### MATERIAL FOR THE TASK

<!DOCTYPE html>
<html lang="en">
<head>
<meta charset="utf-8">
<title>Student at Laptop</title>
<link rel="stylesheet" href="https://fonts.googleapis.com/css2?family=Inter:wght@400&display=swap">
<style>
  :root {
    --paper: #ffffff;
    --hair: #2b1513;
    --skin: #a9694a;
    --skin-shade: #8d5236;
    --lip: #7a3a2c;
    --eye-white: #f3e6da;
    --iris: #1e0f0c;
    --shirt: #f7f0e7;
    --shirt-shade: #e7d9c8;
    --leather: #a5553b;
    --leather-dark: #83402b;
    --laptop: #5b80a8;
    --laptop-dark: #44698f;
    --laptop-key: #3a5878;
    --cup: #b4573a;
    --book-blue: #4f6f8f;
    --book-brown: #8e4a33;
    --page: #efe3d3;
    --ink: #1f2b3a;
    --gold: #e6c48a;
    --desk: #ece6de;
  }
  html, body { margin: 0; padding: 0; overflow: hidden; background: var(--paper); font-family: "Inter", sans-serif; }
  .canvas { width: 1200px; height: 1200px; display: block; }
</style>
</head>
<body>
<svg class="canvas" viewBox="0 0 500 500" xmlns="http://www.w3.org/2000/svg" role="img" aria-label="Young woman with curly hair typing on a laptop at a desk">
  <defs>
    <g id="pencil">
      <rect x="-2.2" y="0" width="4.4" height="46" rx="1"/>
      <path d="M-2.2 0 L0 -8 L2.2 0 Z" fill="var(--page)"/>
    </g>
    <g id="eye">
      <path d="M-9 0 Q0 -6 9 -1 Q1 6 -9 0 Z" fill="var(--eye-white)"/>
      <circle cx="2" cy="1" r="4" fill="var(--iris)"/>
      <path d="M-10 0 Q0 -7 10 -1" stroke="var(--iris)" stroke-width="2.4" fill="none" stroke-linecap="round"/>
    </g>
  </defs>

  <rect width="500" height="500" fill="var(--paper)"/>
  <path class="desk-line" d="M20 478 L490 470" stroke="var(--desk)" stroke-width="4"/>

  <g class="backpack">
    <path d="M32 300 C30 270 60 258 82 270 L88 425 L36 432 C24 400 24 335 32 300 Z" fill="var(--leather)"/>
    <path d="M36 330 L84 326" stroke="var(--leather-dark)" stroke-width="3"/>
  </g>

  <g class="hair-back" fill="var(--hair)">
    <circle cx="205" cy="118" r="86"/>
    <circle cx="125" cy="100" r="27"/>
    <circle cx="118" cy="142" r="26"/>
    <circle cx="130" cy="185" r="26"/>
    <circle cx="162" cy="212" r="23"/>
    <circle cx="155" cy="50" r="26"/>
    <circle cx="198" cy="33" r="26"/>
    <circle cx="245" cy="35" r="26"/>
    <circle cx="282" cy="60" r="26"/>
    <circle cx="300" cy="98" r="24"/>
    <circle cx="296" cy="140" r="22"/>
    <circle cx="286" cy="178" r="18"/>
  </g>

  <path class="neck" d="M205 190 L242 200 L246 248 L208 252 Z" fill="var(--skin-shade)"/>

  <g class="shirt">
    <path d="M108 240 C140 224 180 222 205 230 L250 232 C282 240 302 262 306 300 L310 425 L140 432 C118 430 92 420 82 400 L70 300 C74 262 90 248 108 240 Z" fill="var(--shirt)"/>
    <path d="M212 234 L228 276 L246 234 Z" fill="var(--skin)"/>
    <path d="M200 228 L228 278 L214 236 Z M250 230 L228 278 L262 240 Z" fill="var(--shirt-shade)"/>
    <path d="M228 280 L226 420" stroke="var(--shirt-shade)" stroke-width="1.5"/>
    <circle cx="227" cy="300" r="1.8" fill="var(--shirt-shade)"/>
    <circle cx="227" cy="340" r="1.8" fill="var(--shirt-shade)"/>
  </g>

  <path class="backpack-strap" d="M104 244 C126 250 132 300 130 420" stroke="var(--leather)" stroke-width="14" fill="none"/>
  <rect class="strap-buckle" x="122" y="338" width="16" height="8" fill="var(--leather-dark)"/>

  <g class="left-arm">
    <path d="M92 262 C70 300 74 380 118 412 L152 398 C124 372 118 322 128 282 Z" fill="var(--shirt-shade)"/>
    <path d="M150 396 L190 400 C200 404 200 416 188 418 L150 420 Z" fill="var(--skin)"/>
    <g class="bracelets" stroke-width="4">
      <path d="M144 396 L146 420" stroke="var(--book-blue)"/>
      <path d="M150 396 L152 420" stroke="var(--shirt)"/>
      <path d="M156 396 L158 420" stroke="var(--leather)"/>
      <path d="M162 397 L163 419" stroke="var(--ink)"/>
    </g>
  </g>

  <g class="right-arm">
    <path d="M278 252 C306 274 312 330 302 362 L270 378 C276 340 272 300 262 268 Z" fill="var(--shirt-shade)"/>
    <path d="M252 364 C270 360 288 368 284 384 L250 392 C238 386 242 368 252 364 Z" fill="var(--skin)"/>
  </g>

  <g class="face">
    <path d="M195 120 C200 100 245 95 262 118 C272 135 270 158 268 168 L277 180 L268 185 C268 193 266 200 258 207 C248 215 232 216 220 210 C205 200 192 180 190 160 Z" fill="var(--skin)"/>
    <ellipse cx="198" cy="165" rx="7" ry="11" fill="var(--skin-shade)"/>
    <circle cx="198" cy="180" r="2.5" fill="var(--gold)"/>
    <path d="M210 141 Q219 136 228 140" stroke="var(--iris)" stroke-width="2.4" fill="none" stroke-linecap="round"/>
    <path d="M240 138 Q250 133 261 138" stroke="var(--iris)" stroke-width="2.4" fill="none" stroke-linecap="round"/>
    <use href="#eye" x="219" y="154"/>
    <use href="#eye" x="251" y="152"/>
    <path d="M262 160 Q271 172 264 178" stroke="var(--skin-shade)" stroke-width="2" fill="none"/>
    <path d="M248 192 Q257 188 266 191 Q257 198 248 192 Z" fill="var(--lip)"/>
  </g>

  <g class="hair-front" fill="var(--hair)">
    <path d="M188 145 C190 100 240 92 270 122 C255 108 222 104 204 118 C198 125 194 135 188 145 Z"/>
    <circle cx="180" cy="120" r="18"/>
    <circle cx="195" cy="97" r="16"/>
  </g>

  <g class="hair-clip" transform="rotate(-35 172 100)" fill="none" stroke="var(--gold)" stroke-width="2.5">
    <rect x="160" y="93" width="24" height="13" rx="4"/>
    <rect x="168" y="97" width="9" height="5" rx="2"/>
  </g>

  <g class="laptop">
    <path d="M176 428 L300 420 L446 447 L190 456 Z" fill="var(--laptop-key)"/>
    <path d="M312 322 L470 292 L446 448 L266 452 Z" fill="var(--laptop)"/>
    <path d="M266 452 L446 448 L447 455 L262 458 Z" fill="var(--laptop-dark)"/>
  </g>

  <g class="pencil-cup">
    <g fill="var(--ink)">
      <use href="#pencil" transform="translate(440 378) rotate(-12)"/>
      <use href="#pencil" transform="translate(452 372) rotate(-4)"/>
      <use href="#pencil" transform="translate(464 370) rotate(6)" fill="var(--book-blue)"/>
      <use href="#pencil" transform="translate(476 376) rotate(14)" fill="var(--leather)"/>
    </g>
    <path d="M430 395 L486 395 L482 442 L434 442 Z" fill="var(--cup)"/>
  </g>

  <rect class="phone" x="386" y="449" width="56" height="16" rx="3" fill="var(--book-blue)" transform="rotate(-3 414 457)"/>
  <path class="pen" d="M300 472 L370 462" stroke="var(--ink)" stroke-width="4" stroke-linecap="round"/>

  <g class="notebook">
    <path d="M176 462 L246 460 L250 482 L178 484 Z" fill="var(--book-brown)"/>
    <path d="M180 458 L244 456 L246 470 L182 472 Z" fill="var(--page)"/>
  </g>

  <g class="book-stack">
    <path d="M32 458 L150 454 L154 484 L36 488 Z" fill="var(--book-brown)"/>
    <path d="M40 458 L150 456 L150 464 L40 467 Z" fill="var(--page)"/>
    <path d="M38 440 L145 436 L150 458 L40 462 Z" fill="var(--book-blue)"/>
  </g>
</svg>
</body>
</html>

### EXERCISE BRIEF
Say how many lines in the preceding material include the word "paper", with no other words in the reply.

### RESPONSE BELOW
3